■ What the task asks ■
Each line from the material with the word "arrowhead" in it must be copied.

Supplied records below:

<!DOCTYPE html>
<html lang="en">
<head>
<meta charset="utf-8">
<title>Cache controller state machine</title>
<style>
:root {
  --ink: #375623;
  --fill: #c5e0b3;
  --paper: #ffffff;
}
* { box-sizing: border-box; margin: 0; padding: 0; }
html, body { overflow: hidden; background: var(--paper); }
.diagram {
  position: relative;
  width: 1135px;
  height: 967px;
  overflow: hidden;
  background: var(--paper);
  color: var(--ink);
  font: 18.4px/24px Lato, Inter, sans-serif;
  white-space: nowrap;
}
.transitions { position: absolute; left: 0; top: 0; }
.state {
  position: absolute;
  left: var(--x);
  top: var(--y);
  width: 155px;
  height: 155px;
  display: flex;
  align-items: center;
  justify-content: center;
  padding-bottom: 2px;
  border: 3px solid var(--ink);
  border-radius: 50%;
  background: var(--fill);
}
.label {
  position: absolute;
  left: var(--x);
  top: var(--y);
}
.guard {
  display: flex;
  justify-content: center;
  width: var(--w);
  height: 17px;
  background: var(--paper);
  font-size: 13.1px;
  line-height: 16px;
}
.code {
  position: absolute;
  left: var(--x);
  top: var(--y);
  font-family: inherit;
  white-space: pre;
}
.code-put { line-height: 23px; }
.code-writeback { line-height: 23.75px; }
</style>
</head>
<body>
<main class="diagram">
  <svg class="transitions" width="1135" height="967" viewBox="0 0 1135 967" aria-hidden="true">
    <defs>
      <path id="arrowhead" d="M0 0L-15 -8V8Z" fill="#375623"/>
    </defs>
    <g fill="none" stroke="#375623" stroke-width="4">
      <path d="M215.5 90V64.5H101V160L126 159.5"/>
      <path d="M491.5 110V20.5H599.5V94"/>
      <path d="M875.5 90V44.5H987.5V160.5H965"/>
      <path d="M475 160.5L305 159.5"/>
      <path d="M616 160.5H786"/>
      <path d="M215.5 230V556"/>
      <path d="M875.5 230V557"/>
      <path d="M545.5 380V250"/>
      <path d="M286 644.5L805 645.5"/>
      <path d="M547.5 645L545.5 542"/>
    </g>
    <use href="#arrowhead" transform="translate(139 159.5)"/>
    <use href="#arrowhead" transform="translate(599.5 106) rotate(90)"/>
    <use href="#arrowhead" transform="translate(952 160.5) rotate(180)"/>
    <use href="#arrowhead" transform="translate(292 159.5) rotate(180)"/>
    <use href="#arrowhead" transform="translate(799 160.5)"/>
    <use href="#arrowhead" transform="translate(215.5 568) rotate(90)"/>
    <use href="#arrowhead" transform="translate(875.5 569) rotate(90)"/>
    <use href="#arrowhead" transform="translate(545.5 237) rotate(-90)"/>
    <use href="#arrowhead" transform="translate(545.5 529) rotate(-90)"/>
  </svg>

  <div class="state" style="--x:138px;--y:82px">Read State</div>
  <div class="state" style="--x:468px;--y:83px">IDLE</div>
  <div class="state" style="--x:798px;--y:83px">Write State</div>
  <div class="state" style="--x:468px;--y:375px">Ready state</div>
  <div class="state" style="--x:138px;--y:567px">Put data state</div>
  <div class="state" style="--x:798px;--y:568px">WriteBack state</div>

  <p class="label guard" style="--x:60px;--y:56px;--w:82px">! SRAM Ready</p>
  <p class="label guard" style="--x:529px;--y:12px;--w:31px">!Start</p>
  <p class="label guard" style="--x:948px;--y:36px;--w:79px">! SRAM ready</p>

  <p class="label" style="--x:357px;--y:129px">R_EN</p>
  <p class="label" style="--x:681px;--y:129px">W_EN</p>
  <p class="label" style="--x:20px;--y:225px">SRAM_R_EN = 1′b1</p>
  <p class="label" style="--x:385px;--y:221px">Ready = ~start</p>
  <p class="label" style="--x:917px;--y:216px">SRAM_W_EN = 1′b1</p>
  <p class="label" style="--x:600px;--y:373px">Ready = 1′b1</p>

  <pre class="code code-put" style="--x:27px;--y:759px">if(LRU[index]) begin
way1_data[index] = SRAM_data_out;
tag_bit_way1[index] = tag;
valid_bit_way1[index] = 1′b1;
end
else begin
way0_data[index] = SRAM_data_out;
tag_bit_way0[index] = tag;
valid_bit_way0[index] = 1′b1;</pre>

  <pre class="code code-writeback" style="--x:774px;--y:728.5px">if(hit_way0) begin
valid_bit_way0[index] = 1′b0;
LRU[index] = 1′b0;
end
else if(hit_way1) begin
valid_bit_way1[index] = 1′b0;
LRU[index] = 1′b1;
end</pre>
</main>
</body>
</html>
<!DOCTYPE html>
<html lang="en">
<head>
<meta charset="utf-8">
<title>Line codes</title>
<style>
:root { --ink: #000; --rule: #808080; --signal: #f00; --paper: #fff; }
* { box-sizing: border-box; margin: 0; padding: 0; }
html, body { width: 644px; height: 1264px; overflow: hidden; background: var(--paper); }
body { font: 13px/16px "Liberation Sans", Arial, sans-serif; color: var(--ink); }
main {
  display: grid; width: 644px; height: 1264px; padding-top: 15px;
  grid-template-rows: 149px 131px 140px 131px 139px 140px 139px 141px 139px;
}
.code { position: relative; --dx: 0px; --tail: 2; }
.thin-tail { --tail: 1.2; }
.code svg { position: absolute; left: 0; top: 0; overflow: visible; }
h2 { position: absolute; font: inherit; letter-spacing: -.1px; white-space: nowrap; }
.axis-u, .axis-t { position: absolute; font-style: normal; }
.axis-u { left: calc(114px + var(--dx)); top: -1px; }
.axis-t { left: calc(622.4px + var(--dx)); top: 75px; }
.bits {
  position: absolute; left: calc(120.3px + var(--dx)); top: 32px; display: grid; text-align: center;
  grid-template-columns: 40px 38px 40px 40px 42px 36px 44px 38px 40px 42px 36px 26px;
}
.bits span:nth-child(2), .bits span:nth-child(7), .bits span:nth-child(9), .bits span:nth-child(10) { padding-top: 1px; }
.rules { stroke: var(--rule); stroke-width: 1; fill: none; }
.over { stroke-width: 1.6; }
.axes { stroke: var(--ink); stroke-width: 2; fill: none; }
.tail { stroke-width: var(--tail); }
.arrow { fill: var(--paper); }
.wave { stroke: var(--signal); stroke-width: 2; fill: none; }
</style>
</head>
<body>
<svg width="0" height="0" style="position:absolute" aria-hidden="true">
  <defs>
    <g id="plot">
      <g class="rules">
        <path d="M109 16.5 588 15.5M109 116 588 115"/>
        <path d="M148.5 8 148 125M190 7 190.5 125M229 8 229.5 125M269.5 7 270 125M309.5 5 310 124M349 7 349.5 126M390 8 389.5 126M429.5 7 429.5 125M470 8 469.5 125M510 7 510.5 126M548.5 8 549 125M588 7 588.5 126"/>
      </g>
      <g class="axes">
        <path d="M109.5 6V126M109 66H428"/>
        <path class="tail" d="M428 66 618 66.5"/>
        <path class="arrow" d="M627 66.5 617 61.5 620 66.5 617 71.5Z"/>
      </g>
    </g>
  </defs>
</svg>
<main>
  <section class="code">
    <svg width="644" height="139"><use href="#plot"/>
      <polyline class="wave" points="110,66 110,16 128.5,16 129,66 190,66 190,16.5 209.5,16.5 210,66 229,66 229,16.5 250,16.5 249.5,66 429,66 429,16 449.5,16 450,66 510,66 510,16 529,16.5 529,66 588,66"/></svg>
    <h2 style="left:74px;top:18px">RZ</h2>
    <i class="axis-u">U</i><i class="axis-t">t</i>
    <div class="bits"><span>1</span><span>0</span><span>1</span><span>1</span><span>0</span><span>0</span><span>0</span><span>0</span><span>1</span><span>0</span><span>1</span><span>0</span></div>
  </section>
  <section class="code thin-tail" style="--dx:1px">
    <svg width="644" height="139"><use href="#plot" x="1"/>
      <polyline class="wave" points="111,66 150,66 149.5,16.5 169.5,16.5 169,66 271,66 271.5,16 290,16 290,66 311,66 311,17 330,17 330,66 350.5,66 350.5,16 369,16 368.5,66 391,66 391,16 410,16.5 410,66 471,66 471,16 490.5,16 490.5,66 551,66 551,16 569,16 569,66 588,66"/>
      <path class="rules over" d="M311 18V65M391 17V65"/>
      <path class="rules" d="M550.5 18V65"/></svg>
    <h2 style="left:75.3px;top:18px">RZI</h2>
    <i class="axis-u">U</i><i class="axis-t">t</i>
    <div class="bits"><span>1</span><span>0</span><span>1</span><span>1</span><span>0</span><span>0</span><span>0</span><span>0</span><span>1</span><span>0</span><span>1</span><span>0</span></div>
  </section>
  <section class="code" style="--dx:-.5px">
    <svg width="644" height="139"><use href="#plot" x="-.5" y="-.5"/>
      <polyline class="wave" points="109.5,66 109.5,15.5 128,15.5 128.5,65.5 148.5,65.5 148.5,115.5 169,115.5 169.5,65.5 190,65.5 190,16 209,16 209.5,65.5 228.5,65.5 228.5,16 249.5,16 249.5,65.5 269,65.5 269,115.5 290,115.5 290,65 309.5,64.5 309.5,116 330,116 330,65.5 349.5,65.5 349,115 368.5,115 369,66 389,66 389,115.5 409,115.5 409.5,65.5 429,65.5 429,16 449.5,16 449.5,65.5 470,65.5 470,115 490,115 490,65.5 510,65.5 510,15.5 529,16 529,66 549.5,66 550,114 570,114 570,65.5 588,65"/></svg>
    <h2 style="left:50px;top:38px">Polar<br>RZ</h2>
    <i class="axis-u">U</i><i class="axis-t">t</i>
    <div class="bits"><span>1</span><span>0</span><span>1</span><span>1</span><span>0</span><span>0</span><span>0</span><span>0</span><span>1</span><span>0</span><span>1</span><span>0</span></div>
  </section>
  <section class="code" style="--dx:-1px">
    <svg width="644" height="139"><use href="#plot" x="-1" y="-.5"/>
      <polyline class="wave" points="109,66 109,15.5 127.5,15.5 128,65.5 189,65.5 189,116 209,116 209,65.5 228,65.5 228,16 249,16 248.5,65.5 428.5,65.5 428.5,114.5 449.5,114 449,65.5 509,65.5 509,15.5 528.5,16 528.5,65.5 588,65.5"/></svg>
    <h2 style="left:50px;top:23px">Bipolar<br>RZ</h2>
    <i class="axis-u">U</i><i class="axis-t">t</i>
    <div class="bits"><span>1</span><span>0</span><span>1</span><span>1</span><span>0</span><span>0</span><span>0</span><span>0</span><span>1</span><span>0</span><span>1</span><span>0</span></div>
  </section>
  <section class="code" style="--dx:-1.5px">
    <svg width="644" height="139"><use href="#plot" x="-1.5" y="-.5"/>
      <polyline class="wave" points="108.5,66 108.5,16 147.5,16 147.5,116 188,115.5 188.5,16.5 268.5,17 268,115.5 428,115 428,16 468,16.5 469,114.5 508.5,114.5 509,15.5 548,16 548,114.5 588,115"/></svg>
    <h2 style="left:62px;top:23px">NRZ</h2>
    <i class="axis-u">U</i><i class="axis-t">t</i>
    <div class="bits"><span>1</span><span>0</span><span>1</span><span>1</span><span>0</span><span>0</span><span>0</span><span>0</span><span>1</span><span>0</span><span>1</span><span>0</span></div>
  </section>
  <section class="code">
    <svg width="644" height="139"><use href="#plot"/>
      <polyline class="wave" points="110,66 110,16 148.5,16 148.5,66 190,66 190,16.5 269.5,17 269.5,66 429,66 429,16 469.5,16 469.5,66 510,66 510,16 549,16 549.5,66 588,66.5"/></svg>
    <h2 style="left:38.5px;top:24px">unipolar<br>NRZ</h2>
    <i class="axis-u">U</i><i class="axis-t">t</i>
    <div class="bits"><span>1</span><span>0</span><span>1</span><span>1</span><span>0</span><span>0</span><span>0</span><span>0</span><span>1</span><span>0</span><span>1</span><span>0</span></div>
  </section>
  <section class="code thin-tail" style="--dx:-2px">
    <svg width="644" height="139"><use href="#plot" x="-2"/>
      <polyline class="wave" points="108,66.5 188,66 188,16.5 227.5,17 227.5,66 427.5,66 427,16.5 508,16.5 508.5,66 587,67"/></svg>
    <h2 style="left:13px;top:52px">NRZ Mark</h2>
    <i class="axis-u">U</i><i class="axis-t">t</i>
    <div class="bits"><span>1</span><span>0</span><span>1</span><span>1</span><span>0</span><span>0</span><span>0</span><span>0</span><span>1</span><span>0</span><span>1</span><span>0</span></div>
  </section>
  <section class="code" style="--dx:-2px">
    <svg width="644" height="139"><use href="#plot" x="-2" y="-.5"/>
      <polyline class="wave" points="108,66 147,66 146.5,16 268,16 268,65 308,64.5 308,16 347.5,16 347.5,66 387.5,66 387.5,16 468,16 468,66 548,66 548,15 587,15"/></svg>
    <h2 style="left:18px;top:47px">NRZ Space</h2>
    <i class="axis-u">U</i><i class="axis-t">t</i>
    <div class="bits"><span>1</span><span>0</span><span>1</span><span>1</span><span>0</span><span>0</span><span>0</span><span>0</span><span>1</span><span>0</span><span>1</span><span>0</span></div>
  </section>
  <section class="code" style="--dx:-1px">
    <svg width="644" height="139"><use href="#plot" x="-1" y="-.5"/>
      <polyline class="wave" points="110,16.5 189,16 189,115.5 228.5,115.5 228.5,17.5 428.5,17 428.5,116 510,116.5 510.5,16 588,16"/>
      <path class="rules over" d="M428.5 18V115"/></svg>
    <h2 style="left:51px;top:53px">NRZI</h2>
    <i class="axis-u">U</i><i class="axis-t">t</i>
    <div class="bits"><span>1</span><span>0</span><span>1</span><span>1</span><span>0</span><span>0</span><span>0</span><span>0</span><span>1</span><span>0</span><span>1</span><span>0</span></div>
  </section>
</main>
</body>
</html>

End of Supplied records.

■ Response below ■
      <path id="arrowhead" d="M0 0L-15 -8V8Z" fill="#375623"/>
    <use href="#arrowhead" transform="translate(139 159.5)"/>
    <use href="#arrowhead" transform="translate(599.5 106) rotate(90)"/>
    <use href="#arrowhead" transform="translate(952 160.5) rotate(180)"/>
    <use href="#arrowhead" transform="translate(292 159.5) rotate(180)"/>
    <use href="#arrowhead" transform="translate(799 160.5)"/>
    <use href="#arrowhead" transform="translate(215.5 568) rotate(90)"/>
    <use href="#arrowhead" transform="translate(875.5 569) rotate(90)"/>
    <use href="#arrowhead" transform="translate(545.5 237) rotate(-90)"/>
    <use href="#arrowhead" transform="translate(545.5 529) rotate(-90)"/>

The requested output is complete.